"Not every Christian horrified by Harry Potter"
by David Waters (Scripps Howard News Service, July 05, 2000)
|- Professor McGonagall was right.
"He'll be famous, a legend," the professor said of wee Harry Potter in the first chapter of the first book of children's stories that have charmed the world.
"Every child in our world will know his name."
Well, not every child. Not yet, anyway.
J.K. Rowling's first three books about the young wizard have sold more than 8 million copies and been published in 115 countries and 28 languages.
The fourth installment, already a bestseller, arrives Saturday. Lines are forming and security is tight.
But not everyone is wild about Harry.
Parents - Muggles, we suspect - in South Carolina, California, Nebraska, Georgia and Minnesota have complained to public school administrators about the books.
What's the problem?
"The book's main characters engage in occultic and Wiccan-style exercises. Harry and his colleagues routinely practice sorcery, cast spells, fly on broomsticks and talk with spirits of the dead," John Andrew Murray reports in Focus on the Family's Citizen magazine.
"Rowling's work invites children into a world where witchcraft is 'neutral' and where authority is determined solely by one's cleverness."
Obviously, this guy has never seen a Nimbus Two Thousand.
Linda Beam, Focus on the Family's contributing culture analyst, also rails against Rowling.
"Parents may breathe a sigh of relief knowing that Rowling isn't trying to lure their children into occult activity.
"But what the author does in her disbelief may be more harmful than she realizes, since children who become fascinated by her charms and spells could eventually stumble into the very real world of witchcraft and the occult," Beam writes.
"These stories are not fueled by witchcraft, but by secularism."
Sounds like a Squib.
Focus on the Family isn't the only conservative Christian group pelting Harry with Bludgers.
"J.K. Rowling is fast becoming a virtual Pied Piper for the modern version of neopagan religion," states an organization called Family Friendly Libraries.
Slytherin, no doubt.
"Though Harry's adventures are obviously not religious instruction books, they employ heavy use of Wicca symbolism, language and themes."
Rowling's publisher likens the Potter series to other fantasy/allegories such as C.S. Lewis's tales of Narnia and J.R.R. Tolkien's Middle Earth trilogy.
Not so fast, Anne McCain writes in a Howler published by World magazine.
In Narnia and Middle Earth, "the difference between good and evil is clear. In comparison, Harry Potter's topsy-turvy moral universe is confusing."
Nothing like our own, you see.
Professor McGonagall saw all of this coming.
"These people will never understand him," she said of Harry in the first chapter of "Sorcerer's Stone."
She was wrong about that.
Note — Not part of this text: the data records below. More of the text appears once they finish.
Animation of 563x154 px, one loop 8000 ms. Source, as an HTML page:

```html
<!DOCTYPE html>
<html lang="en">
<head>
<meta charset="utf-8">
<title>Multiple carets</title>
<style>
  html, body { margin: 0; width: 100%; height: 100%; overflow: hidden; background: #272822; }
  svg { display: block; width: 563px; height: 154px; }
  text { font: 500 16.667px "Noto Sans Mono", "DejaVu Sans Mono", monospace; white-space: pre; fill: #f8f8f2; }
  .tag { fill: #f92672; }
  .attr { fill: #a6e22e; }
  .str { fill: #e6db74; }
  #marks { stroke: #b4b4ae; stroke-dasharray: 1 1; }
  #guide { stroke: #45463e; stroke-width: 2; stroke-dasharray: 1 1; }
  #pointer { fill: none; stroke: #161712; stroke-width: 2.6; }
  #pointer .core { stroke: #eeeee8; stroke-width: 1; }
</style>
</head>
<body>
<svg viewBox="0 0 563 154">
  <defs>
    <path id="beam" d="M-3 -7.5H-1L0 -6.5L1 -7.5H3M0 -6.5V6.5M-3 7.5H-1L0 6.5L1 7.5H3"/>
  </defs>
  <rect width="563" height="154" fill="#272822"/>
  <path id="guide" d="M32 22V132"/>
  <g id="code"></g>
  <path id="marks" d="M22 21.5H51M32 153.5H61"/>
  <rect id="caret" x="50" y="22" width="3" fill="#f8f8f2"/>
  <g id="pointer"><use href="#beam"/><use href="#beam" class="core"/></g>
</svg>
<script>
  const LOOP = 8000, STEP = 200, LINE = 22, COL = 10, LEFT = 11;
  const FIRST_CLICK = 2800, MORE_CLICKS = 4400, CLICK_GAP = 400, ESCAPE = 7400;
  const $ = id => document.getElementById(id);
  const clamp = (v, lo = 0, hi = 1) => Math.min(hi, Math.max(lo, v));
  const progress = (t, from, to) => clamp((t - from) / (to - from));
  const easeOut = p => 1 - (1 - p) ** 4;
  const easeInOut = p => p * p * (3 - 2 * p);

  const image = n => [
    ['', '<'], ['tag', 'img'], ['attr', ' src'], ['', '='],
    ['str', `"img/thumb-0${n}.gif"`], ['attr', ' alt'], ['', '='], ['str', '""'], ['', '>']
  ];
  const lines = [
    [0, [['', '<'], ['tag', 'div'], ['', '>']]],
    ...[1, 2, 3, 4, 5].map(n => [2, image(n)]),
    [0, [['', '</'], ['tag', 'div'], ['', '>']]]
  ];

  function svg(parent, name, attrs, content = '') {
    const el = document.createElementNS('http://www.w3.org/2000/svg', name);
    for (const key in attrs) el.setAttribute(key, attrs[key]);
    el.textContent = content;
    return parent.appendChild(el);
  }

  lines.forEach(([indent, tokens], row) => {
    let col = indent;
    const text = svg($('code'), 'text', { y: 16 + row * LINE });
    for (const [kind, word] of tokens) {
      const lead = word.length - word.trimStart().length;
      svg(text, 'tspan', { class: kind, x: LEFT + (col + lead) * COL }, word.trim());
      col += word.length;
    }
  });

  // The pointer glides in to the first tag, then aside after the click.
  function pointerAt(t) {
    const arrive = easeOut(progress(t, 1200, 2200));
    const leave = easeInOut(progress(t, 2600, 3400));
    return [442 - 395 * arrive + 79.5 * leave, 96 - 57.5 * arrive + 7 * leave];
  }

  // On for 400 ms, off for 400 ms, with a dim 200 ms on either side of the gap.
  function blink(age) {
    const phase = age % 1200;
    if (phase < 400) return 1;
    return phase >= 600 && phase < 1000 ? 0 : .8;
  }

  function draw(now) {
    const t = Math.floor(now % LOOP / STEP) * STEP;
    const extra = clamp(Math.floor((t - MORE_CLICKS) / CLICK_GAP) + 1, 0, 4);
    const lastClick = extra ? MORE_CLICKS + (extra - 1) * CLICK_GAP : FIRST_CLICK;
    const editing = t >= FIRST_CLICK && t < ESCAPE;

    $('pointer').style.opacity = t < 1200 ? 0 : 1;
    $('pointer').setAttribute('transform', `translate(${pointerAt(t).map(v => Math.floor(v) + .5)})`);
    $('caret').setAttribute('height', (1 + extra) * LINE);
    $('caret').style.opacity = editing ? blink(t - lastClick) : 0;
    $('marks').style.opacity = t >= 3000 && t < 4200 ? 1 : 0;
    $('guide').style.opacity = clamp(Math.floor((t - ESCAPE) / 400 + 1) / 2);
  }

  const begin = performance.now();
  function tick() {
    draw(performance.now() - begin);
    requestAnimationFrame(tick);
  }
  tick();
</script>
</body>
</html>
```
Not all Harry Potter readers check their Sorting Hats at the door.
Charles Colson, evangelical author and activist, says the magic and sorcery in the Potter books are "purely mechanical, as opposed to occultic."
"Harry and friends develop courage, loyalty, and a willingness to sacrifice for one another - even at risk of their lives," says Colson, a Keeper who became a Seeker.
"Not bad lessons in a self-centered world."
Alan Jacobs, a professor of literature at evangelical Wheaton College, gives Rowling a thumbs-up.
The Potter books promote "a kind of spiritual warfare, a struggle between good and evil," he says.
"There is in books like this the possibility for moral reflection (and) the question of what to do with magic powers is explored in an appropriate and morally serious way.''
Hey, Professor Dumbledore, hire that guy.
Perhaps Harry's greatest endorsement comes from Christianity Today, a magazine founded by Billy Graham.
"We think you should read the Harry Potter books to your kids," the magazine declared in a January editorial.
"Rowling's series is a Book of Virtues with a preadolescent funny bone. Amid the laugh-out-loud scenes are wonderful examples of compassion, loyalty, courage, friendship, and even self-sacrifice."
Hope the Daily Prophet printed that.
So, what's the cause of these wide differences of opinion about Harry? Professor Lupin knows.
"Nobody knows what a boggart looks like when he is alone," Lupin said in the third book, "Harry Potter and the Prisoner of Azkaban."
"But when I let him out, he will immediately become whatever each of us most fears."
Harry Potter readers know what repels a boggart.
The same thing you hear when you read one of Rowling's books to a child.